New York Democratic Senator Robert F. Kennedy delivers a speech in Chicago on February 8, 1968. He said that the recent Viet Cong offensive demonstrates that a U.S. military victory is "probably beyond our grasp" in Vietnam and political compromise is the only path to peace, in his strongest attack yet on President Johnson's Vietnam policies. File photo/UPI | License Photo
CHICAGO, Feb. 8, 1968 (UPI) -- In his strongest attack yet on President Johnson's Vietnam policies, Kennedy said "it is time for the truth - time to drop the mask of official illusion" which he said had been shattered by Communist attacks in Saigon and cities and towns all across South Vietnam.
Kennedy spoke at a book and author luncheon.
The New York senator, long an advocate of a halt in bombing to promote peace talks, denounced "government corruption" in Saigon as well as the official U.S. promise that the Vietnam War will settle the future course of Asia.

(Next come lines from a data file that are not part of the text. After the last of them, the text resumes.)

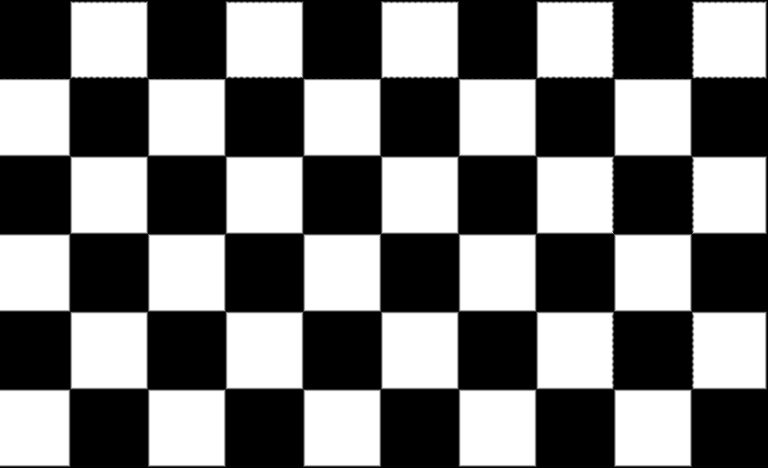
Reproduce this pattern procedurally as a WebGL 1 fragment shader.

```glsl
precision highp float;
// Black and white checkerboard with soft grey seams and a thin dark frame.

uniform vec2 u_resolution;

// Lengths are fractions of the canvas height.
#define PITCH 0.1660
#define ORIGIN vec2(0.1502, 0.0020)
#define INSET 0.0018
#define SOFTNESS 0.0070
#define FRAME 0.0045
#define DASH_DEPTH 0.0016
#define DASH_FREQ 78.0
#define DASH_FIRST_LINE vec2(6.5, 4.5)
#define TAU 6.2831853

// Signed distance to the white squares, positive inside them.
float checkerDistance(vec2 p) {
  vec2 grid = (p - ORIGIN) / PITCH;
  vec2 cell = floor(grid);
  vec2 edge = 0.5 - abs(fract(grid) - 0.5);
  float side = mod(cell.x + cell.y, 2.0) * 2.0 - 1.0;
  return side * min(edge.x, edge.y) * PITCH;
}

// Faint dashes along the last seams of every odd row.
float seamDashes(vec2 p) {
  vec2 grid = (p - ORIGIN) / PITCH;
  vec2 edge = 0.5 - abs(fract(grid) - 0.5);
  vec2 worn = step(DASH_FIRST_LINE, floor(grid + 0.5));
  vec2 wave = 0.5 + 0.5 * sin(TAU * DASH_FREQ * p.yx);
  float oddRow = mod(floor(grid.y), 2.0);
  vec2 dashes = worn * wave * oddRow;
  return edge.x < edge.y ? dashes.x : dashes.y;
}

// Distance inward from the top, bottom and right borders.
float frameDistance(vec2 p, float aspect) {
  return min(aspect - p.x, min(p.y, 1.0 - p.y)) - FRAME;
}

void main() {
  vec2 p = gl_FragCoord.xy / u_resolution.y;
  float aspect = u_resolution.x / u_resolution.y;

  float d = checkerDistance(p) - INSET - DASH_DEPTH * seamDashes(p);
  d = min(d, frameDistance(p, aspect));

  // Soft seam, never narrower than the antialiasing width.
  float halfWidth = 0.5 * max(SOFTNESS, 1.5 / u_resolution.y);
  float white = smoothstep(-halfWidth, halfWidth, d);
  gl_FragColor = vec4(vec3(white), 1.0);
}
```
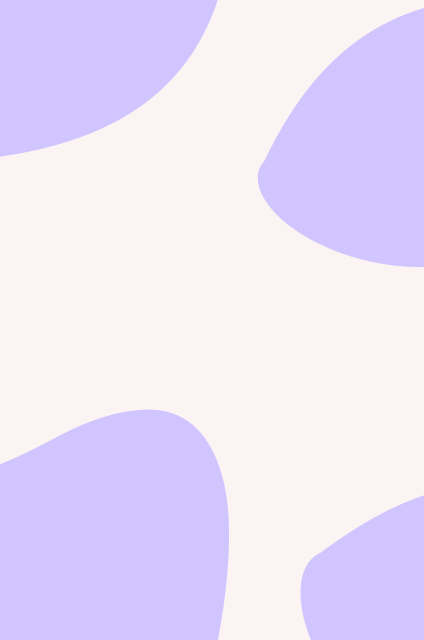
Give the GLSL for this background, as a WebGL 2 fragment shader.

```glsl
#version 300 es
precision highp float;

uniform vec2 u_resolution;
out vec4 fragColor;

const vec3 CREAM = vec3(0.988, 0.957, 0.953);
const vec3 LILAC = vec3(0.816, 0.773, 1.0);
const vec2 ARTBOARD = vec2(510.0, 768.0);
const int CURVE_STEPS = 24;

// Chained cubic control points, in artboard units
const vec2 TOP_LEFT[4] = vec2[](
    vec2(262, 768), vec2(226, 660), vec2(140, 600), vec2(0, 580));
const vec2 TOP_RIGHT[10] = vec2[](
    vec2(510, 758.5), vec2(425, 733), vec2(365, 673), vec2(318, 575),
    vec2(312, 568), vec2(310, 562), vec2(310, 555),
    vec2(310, 506), vec2(405, 446), vec2(510, 447.5));
const vec2 LOW_LEFT[13] = vec2[](
    vec2(0, 211), vec2(26, 221), vec2(50, 234), vec2(75, 247),
    vec2(110, 265), vec2(146, 276.5), vec2(180, 276.5),
    vec2(241, 276.5), vec2(275.5, 218), vec2(275.5, 128),
    vec2(275.5, 85), vec2(270, 41), vec2(262, 0));
const vec2 LOW_RIGHT[10] = vec2[](
    vec2(510, 173.5), vec2(468, 160), vec2(425, 134), vec2(386, 105),
    vec2(370, 98), vec2(361.5, 81), vec2(361.5, 57),
    vec2(361.5, 37), vec2(367, 17), vec2(374, 0));

// Points beyond the canvas that close each outline
const vec2 OUTSIDE_TOP_LEFT = vec2(-400, 1200);
const vec2 OUTSIDE_TOP_RIGHT = vec2(900, 600);
const vec2 OUTSIDE_LOW_LEFT = vec2(-300, -300);
const vec2 OUTSIDE_LOW_RIGHT = vec2(900, -300);

// Distance to the nearest outline, and the even-odd side
float nearest = 1e6;
float side = 1.0;

void crossEdge(vec2 p, vec2 a, vec2 b) {
    if ((a.y > p.y) != (b.y > p.y)) {
        float crossingX = a.x + (p.y - a.y) * (b.x - a.x) / (b.y - a.y);
        if (p.x < crossingX) side = -side;
    }
}

void closeOutline(vec2 p, vec2 last, vec2 outside, vec2 first) {
    crossEdge(p, last, outside);
    crossEdge(p, outside, first);
}

float segmentDistance(vec2 p, vec2 a, vec2 b) {
    vec2 along = b - a;
    float t = clamp(dot(p - a, along) / dot(along, along), 0.0, 1.0);
    return length(p - a - along * t);
}

vec2 cubic(vec2 a, vec2 b, vec2 c, vec2 d, float t) {
    float s = 1.0 - t;
    return s * s * s * a + 3.0 * s * s * t * b + 3.0 * s * t * t * c + t * t * t * d;
}

void traceCurve(vec2 p, vec2 a, vec2 b, vec2 c, vec2 d) {
    vec2 from = a;
    for (int i = 1; i <= CURVE_STEPS; i++) {
        vec2 to = i == CURVE_STEPS ? d : cubic(a, b, c, d, float(i) / float(CURVE_STEPS));
        nearest = min(nearest, segmentDistance(p, from, to));
        crossEdge(p, from, to);
        from = to;
    }
}

void main() {
    vec2 p = gl_FragCoord.xy / u_resolution * ARTBOARD;

    // Four corner blobs
    traceCurve(p, TOP_LEFT[0], TOP_LEFT[1], TOP_LEFT[2], TOP_LEFT[3]);
    for (int i = 0; i < 9; i += 3) {
        traceCurve(p, TOP_RIGHT[i], TOP_RIGHT[i + 1], TOP_RIGHT[i + 2], TOP_RIGHT[i + 3]);
        traceCurve(p, LOW_RIGHT[i], LOW_RIGHT[i + 1], LOW_RIGHT[i + 2], LOW_RIGHT[i + 3]);
    }
    for (int i = 0; i < 12; i += 3) {
        traceCurve(p, LOW_LEFT[i], LOW_LEFT[i + 1], LOW_LEFT[i + 2], LOW_LEFT[i + 3]);
    }
    closeOutline(p, TOP_LEFT[3], OUTSIDE_TOP_LEFT, TOP_LEFT[0]);
    closeOutline(p, TOP_RIGHT[9], OUTSIDE_TOP_RIGHT, TOP_RIGHT[0]);
    closeOutline(p, LOW_LEFT[12], OUTSIDE_LOW_LEFT, LOW_LEFT[0]);
    closeOutline(p, LOW_RIGHT[9], OUTSIDE_LOW_RIGHT, LOW_RIGHT[0]);

    // Flat fill with a one-pixel soft edge
    float pixel = ARTBOARD.y / u_resolution.y;
    float fill = clamp(0.5 - side * nearest / pixel, 0.0, 1.0);
    fragColor = vec4(mix(CREAM, LILAC, fill), 1.0);
}
```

He said this American assumption is a "prayerful wish based on unsound hope, meant only to justify the enormous sacrifices we have already made."
"A total military victory is not within sight or around the corner. In fact, it is probably beyond our grasp and the effort to win such a victory will only result in the further slaughter of thousands of innocent and helpless people - a slaughter which will forever rest on our national conscience.
"A political compromise is not just the best path to peace, but the only path, and we must show as much willingness to risk some of our prestige for peace as to risk the lives of young men in war.
"Our nation must be told the truth about this war, in all its terrible reality."
Kennedy said there is an "illusion - that we can win a war which the South Vietnamese cannot win for themselves."
He then attacked corruption in the South Vietnamese government.
"Hundreds of millions of dollars are stolen by private individuals and government officials while the American people are being asked to pay higher taxes to finance our assistance effort," he said.
The senator bitterly criticized official U.S. "reports and predictions of progress" issued during th epast 14 months.
Kennedy said "For those young Americans who are fighting today, if for no other reason, the time has come to take a new look at the war in Vietnam; not by cursing the past but by using it to illuminate the future."
"Our intelligence chief tells us that of 60,000 men thrown into the attacks on the cities, 20,000 have been killed. If only two men have been seriously wounded for every one dead - a very conservative estimate - the entire enemy force has been out of action.
"Who then," Kennedy asked, "is doing the fight?"